For five years, I became a fervent Islamist, moving up the ladder of increasingly radical organizations. All strands of this movement descend from the teachings of Banna. He fought against the British in Palestine, trained a paramilitary organization, and members of the movement killed Egypt’s prime minister in 1948. In response, the Egyptian state had Banna assassinated a few months later.
Yet I learned, through bitter experience, that Islamism is far from unitary or coherent. In the end, I quit what’s called “the Islamic movement” because I found it too controlling of my life ”” but also because I no longer wanted to be in a perpetual state of confrontation with the West. It took me several years of travel and study in the Middle East before my mind was free of Islamist influences.
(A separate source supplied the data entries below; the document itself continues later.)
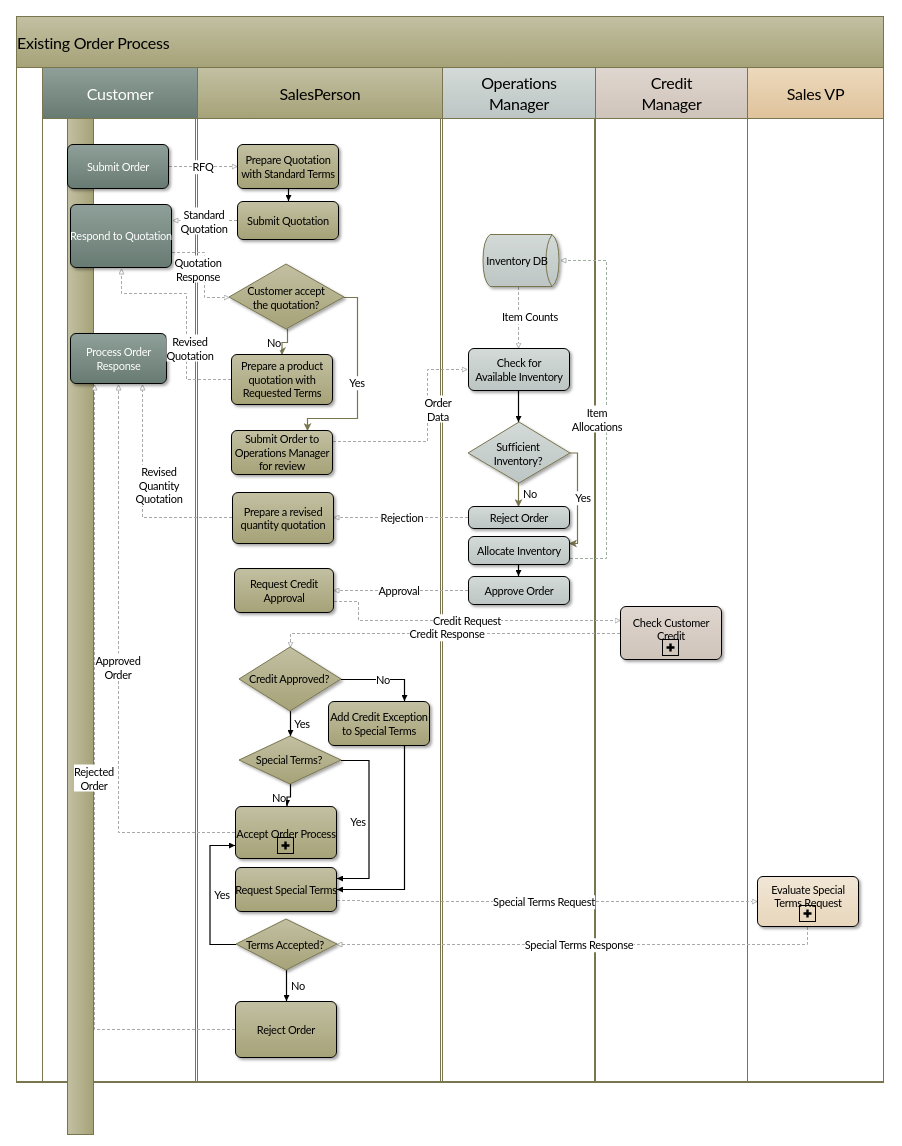
<!DOCTYPE html>
<html lang="en">
<head>
<meta charset="utf-8">
<title>Existing Order Process</title>
<style>
:root {
  --olive-light: #c2c0a2; --olive-dark: #a6a278; --olive-line: #78754f;
  --teal-light: #8f9f99; --teal-dark: #687b73;
  --mist-light: #d3dad8; --mist-dark: #bdc6c4;
  --rose-light: #dfd6cf; --rose-dark: #cfc4ba;
  --sand-light: #ecd9bc; --sand-dark: #dfc39b;
  --cream-light: #f1e6d6; --cream-dark: #e7d6bb;
  --dash: #a9a9a9; --ink: #000;
}
* { box-sizing: border-box; }
body { margin: 0; background: #fff; }
.process {
  position: relative; width: 902px; height: 1146px; overflow: hidden; background: #fff;
  font: 11px/13.5px Lato, "Open Sans", sans-serif; letter-spacing: -.25px; color: var(--ink);
}
.olive { --from: var(--olive-light); --to: var(--olive-dark); }
.teal { --from: var(--teal-light); --to: var(--teal-dark); color: #fff; }
.mist { --from: var(--mist-light); --to: var(--mist-dark); }
.rose { --from: var(--rose-light); --to: var(--rose-dark); }
.sand { --from: var(--sand-light); --to: var(--sand-dark); }
.cream { --from: var(--cream-light); --to: var(--cream-dark); }
.olive, .teal, .mist, .rose, .sand, .cream { background: linear-gradient(var(--from), var(--to)); }

.pool {
  position: absolute; left: 16px; top: 16px; width: 868px; height: 1067px;
  display: grid; grid-template-columns: 26px 155px 245px 153px 152px 1fr;
  grid-template-rows: 51px 51px 1fr;
  border: 1px solid var(--olive-line); border-bottom-width: 2px;
}
.title {
  grid-column: 1 / -1; margin: 0; display: flex; align-items: center;
  border-bottom: 1px solid var(--olive-line);
  font-size: 16px; font-weight: 400; line-height: 21px;
}
.gutter { grid-row: 2 / 4; border-right: 1px solid var(--olive-line); }
.lane-name {
  margin: 0; display: flex; align-items: center; justify-content: center; text-align: center;
  font-size: 16px; font-weight: 400; line-height: 21px;
  border-right: 1px solid var(--olive-line); border-bottom: 1px solid var(--olive-line);
}
.lane { border-right: 1px solid var(--olive-line); }
.lane.double { border-right: 3px double var(--olive-line); }
.lane.thick { border-right-width: 2px; }
.lane-name:nth-of-type(5), .lane:last-child { border-right: 0; }

.phase-bar {
  position: absolute; left: 67px; top: 118px; width: 27px; height: 1017px;
  border: 1px solid var(--olive-line);
  background: linear-gradient(90deg, var(--olive-light), var(--olive-dark));
}
.connectors { position: absolute; left: 0; top: 0; }
.task, .caption, .label {
  position: absolute; left: var(--x); top: var(--y);
  text-align: center; white-space: nowrap;
}
.task, .caption { display: flex; align-items: center; justify-content: center; width: var(--w); height: var(--h); }
.task { border: 1px solid #000; border-radius: 6px; box-shadow: 2px 2px 3px rgba(0,0,0,.35); }
.caption, .label { transform: translate(-50%, -50%); }
.label { background: #fff; }
.sub { position: absolute; left: var(--x); top: var(--y); width: 17px; height: 17px; }
</style>
</head>
<body>
<main class="process">
  <section class="pool">
    <h1 class="title olive">Existing Order Process</h1>
    <div class="gutter"></div>
    <h2 class="lane-name teal">Customer</h2>
    <h2 class="lane-name olive">SalesPerson</h2>
    <h2 class="lane-name mist">Operations<br>Manager</h2>
    <h2 class="lane-name rose">Credit<br>Manager</h2>
    <h2 class="lane-name sand">Sales VP</h2>
    <div class="lane double"></div>
    <div class="lane double"></div>
    <div class="lane thick"></div>
    <div class="lane"></div>
    <div class="lane"></div>
  </section>
  <div class="phase-bar"></div>

  <svg class="connectors" width="902" height="1146" viewBox="0 0 902 1146">
    <defs>
      <linearGradient id="olive-fill" x2="0" y2="1"><stop stop-color="#c2c0a2"/><stop offset="1" stop-color="#a6a278"/></linearGradient>
      <linearGradient id="mist-fill" x2="0" y2="1"><stop stop-color="#d3dad8"/><stop offset="1" stop-color="#bdc6c4"/></linearGradient>
      <filter id="soft-shadow"><feDropShadow dx="2" dy="2" stdDeviation="1.5" flood-opacity=".35"/></filter>
      <marker id="open-tip" viewBox="0 0 6 6" refX="5.5" refY="3" markerWidth="6" markerHeight="6" markerUnits="userSpaceOnUse" orient="auto"><path d="M.5 .5L5.5 3L.5 5.5Z" fill="#fff" stroke="#a0a0a0" stroke-width=".8"/></marker>
      <marker id="black-tip" viewBox="0 0 6 6" refX="6" refY="3" markerWidth="6" markerHeight="6" markerUnits="userSpaceOnUse" orient="auto"><path d="M0 0L6 3L0 6Z"/></marker>
      <marker id="olive-tip" viewBox="0 0 8 8" refX="7" refY="4" markerWidth="8" markerHeight="8" markerUnits="userSpaceOnUse" orient="auto"><path d="M0 0L8 4L0 8L2 4Z" fill="#78754f"/></marker>
    </defs>
    <g id="message-flows" fill="none" stroke="#a9a9a9" stroke-dasharray="3 2" marker-end="none">
      <path d="M169 166.5H237" marker-end="url(#open-tip)"/>
      <path d="M237 220.5H173" marker-end="url(#open-tip)"/>
      <path d="M172 252.5H204.5V297.5H229" marker-end="url(#open-tip)"/>
      <path d="M231 379.5H186.5V293.5H121.5V269" marker-end="url(#open-tip)"/>
      <path d="M232 517.5H142.5V385" marker-end="url(#open-tip)"/>
      <path d="M235 832.5H118.5V385" marker-end="url(#open-tip)"/>
      <path d="M235 1029.5H94.5V385" marker-end="url(#open-tip)"/>
      <path d="M333 441.5H427.5V369.5H467" marker-end="url(#open-tip)"/>
      <path d="M468 517.5H334" marker-end="url(#open-tip)"/>
      <path d="M468 590.5H334" marker-end="url(#open-tip)"/>
      <path d="M334 601.5H358.5V620.5H620" marker-end="url(#open-tip)"/>
      <path d="M620 633.5H290.5V647" marker-end="url(#open-tip)"/>
      <path d="M337 900.5H362V901.5H757" marker-end="url(#open-tip)"/>
      <path d="M807.5 927V944.5H337" marker-end="url(#open-tip)"/>
      <path d="M518.5 287V348" marker-end="url(#open-tip)"/>
      <path d="M570 558.5H606.5V260.5H561" stroke="#9dae9f" marker-end="url(#open-tip)"/>
    </g>
    <g id="sequence-flows" fill="none" stroke="#000" stroke-width="1.2">
      <path d="M288.5 188V201" marker-end="url(#black-tip)"/>
      <path d="M518.5 391V422" marker-end="url(#black-tip)"/>
      <path d="M518.5 565V576" marker-end="url(#black-tip)"/>
      <path d="M341 679.5H404.5V701" marker-end="url(#black-tip)"/>
      <path d="M290.5 711V736" marker-end="url(#black-tip)"/>
      <path d="M290.5 784V797H287V806" marker-end="url(#black-tip)"/>
      <path d="M341 760.5H369V878.5H337" marker-end="url(#black-tip)"/>
      <path d="M404.5 746V889.5H337" marker-end="url(#black-tip)"/>
      <path d="M236 944.5H210V845.5H235" marker-end="url(#black-tip)"/>
      <path d="M286.5 970V1001" marker-end="url(#black-tip)"/>
    </g>
    <g id="decision-flows" fill="none" stroke="#78754f" stroke-width="1.2">
      <path d="M287.5 329V342.5H282V354" marker-end="url(#olive-tip)"/>
      <path d="M344 297.5H357.5V418.5H307.5V430" marker-end="url(#olive-tip)"/>
      <path d="M518.5 483V506" marker-end="url(#olive-tip)"/>
      <path d="M570 453H577.5V543.5H570" marker-end="url(#olive-tip)"/>
    </g>
    <g id="decisions" fill="url(#olive-fill)" stroke="#78754f" filter="url(#soft-shadow)">
      <polygon points="229,297 286,264 344,297 286,329"/>
      <polygon points="239,679 290,647 341,679 290,711"/>
      <polygon points="239,760 290,736 341,760 290,784"/>
      <polygon points="236,944 286,919 337,944 286,970"/>
      <polygon points="468,453 519,422 570,453 519,483" fill="url(#mist-fill)"/>
    </g>
    <g id="inventory-store" fill="url(#mist-fill)" stroke="#78754f">
      <path d="M490 234.5H552Q559 240 559 260.5T552 286.5H490Q483 281 483 260.5T490 234.5Z" filter="url(#soft-shadow)"/>
      <path d="M552 234.5Q546 243 546 260.5T552 286.5" fill="none"/>
    </g>
  </svg>

  <div class="task teal" style="--x:67px;--y:144px;--w:102px;--h:45px">Submit Order</div>
  <div class="task teal" style="--x:70px;--y:204px;--w:102px;--h:64px">Respond to Quotation</div>
  <div class="task teal" style="--x:70px;--y:333px;--w:97px;--h:51px">Process Order<br>Response</div>

  <div class="task olive" style="--x:237px;--y:144px;--w:102px;--h:45px">Prepare Quotation<br>with Standard Terms</div>
  <div class="task olive" style="--x:237px;--y:201px;--w:102px;--h:39px">Submit Quotation</div>
  <div class="task olive" style="--x:231px;--y:354px;--w:102px;--h:51px">Prepare a product<br>quotation with<br>Requested Terms</div>
  <div class="task olive" style="--x:231px;--y:430px;--w:102px;--h:45px">Submit Order to<br>Operations Manager<br>for review</div>
  <div class="task olive" style="--x:232px;--y:492px;--w:102px;--h:52px">Prepare a revised<br>quantity quotation</div>
  <div class="task olive" style="--x:234px;--y:568px;--w:100px;--h:45px">Request Credit<br>Approval</div>
  <div class="task olive" style="--x:328px;--y:701px;--w:102px;--h:45px">Add Credit Exception<br>to Special Terms</div>
  <div class="task olive" style="--x:235px;--y:806px;--w:102px;--h:53px;padding-top:3px">Accept Order Process</div>
  <div class="task olive" style="--x:235px;--y:867px;--w:102px;--h:45px">Request Special Terms</div>
  <div class="task olive" style="--x:235px;--y:1001px;--w:102px;--h:57px">Reject Order</div>

  <div class="task mist" style="--x:468px;--y:348px;--w:102px;--h:43px">Check for<br>Available Inventory</div>
  <div class="task mist" style="--x:468px;--y:506px;--w:102px;--h:23px">Reject Order</div>
  <div class="task mist" style="--x:468px;--y:536px;--w:102px;--h:29px">Allocate Inventory</div>
  <div class="task mist" style="--x:468px;--y:576px;--w:102px;--h:29px">Approve Order</div>

  <div class="task rose" style="--x:620px;--y:606px;--w:102px;--h:54px;padding-bottom:8px">Check Customer<br>Credit</div>
  <div class="task cream" style="--x:757px;--y:876px;--w:102px;--h:51px;padding-bottom:11px">Evaluate Special<br>Terms Request</div>

  <div class="caption" style="--x:286px;--y:297px">Customer accept<br>the quotation?</div>
  <div class="caption" style="--x:289px;--y:679px">Credit Approved?</div>
  <div class="caption" style="--x:289px;--y:760px">Special Terms?</div>
  <div class="caption" style="--x:285px;--y:945px">Terms Accepted?</div>
  <div class="caption" style="--x:518px;--y:453px">Sufficient<br>Inventory?</div>
  <div class="caption" style="--x:517px;--y:261px">Inventory DB</div>

  <svg class="sub" style="--x:277px;--y:837px" viewBox="0 0 17 17"><g id="sub-process" fill="none" stroke="#000"><rect x=".5" y=".5" width="16" height="16"/><path d="M8.5 4.5V12.5M4.5 8.5H12.5" stroke-width="2.4"/></g></svg>
  <svg class="sub" style="--x:662px;--y:639px" viewBox="0 0 17 17"><use href="#sub-process"/></svg>
  <svg class="sub" style="--x:799px;--y:905px" viewBox="0 0 17 17"><use href="#sub-process"/></svg>

  <span class="label" style="--x:203px;--y:167px">RFQ</span>
  <span class="label" style="--x:204px;--y:221px">Standard<br>Quotation</span>
  <span class="label" style="--x:198px;--y:269px">Quotation<br>Response</span>
  <span class="label" style="--x:190px;--y:348px">Revised<br>Quotation</span>
  <span class="label" style="--x:274px;--y:343px">No</span>
  <span class="label" style="--x:357px;--y:383px">Yes</span>
  <span class="label" style="--x:438px;--y:409px">Order<br>Data</span>
  <span class="label" style="--x:530px;--y:317px">Item Counts</span>
  <span class="label" style="--x:597px;--y:419px">Item<br>Allocations</span>
  <span class="label" style="--x:530px;--y:494px">No</span>
  <span class="label" style="--x:583px;--y:498px">Yes</span>
  <span class="label" style="--x:159px;--y:485px">Revised<br>Quantity<br>Quotation</span>
  <span class="label" style="--x:402px;--y:518px">Rejection</span>
  <span class="label" style="--x:399px;--y:591px">Approval</span>
  <span class="label" style="--x:467px;--y:621px">Credit Request</span>
  <span class="label" style="--x:447px;--y:634px">Credit Response</span>
  <span class="label" style="--x:118px;--y:667px">Approved<br>Order</span>
  <span class="label" style="--x:94px;--y:778px">Rejected<br>Order</span>
  <span class="label" style="--x:383px;--y:680px">No</span>
  <span class="label" style="--x:302px;--y:724px">Yes</span>
  <span class="label" style="--x:279px;--y:798px">No</span>
  <span class="label" style="--x:358px;--y:822px">Yes</span>
  <span class="label" style="--x:222px;--y:895px">Yes</span>
  <span class="label" style="--x:298px;--y:986px">No</span>
  <span class="label" style="--x:544px;--y:902px">Special Terms Request</span>
  <span class="label" style="--x:579px;--y:945px">Special Terms Response</span>
</main>
</body>
</html>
I remain a follower of Islam, the religion, but not of Islamism, the political ideology.
Because I was once a part of this movement ”” whose primary goal has been the creation of Islamic governments ”” and then established the world’s first counter-radical think tank, Quilliam, in London to oppose their ideology, I have been following the Arab uprisings with more than a passing interest.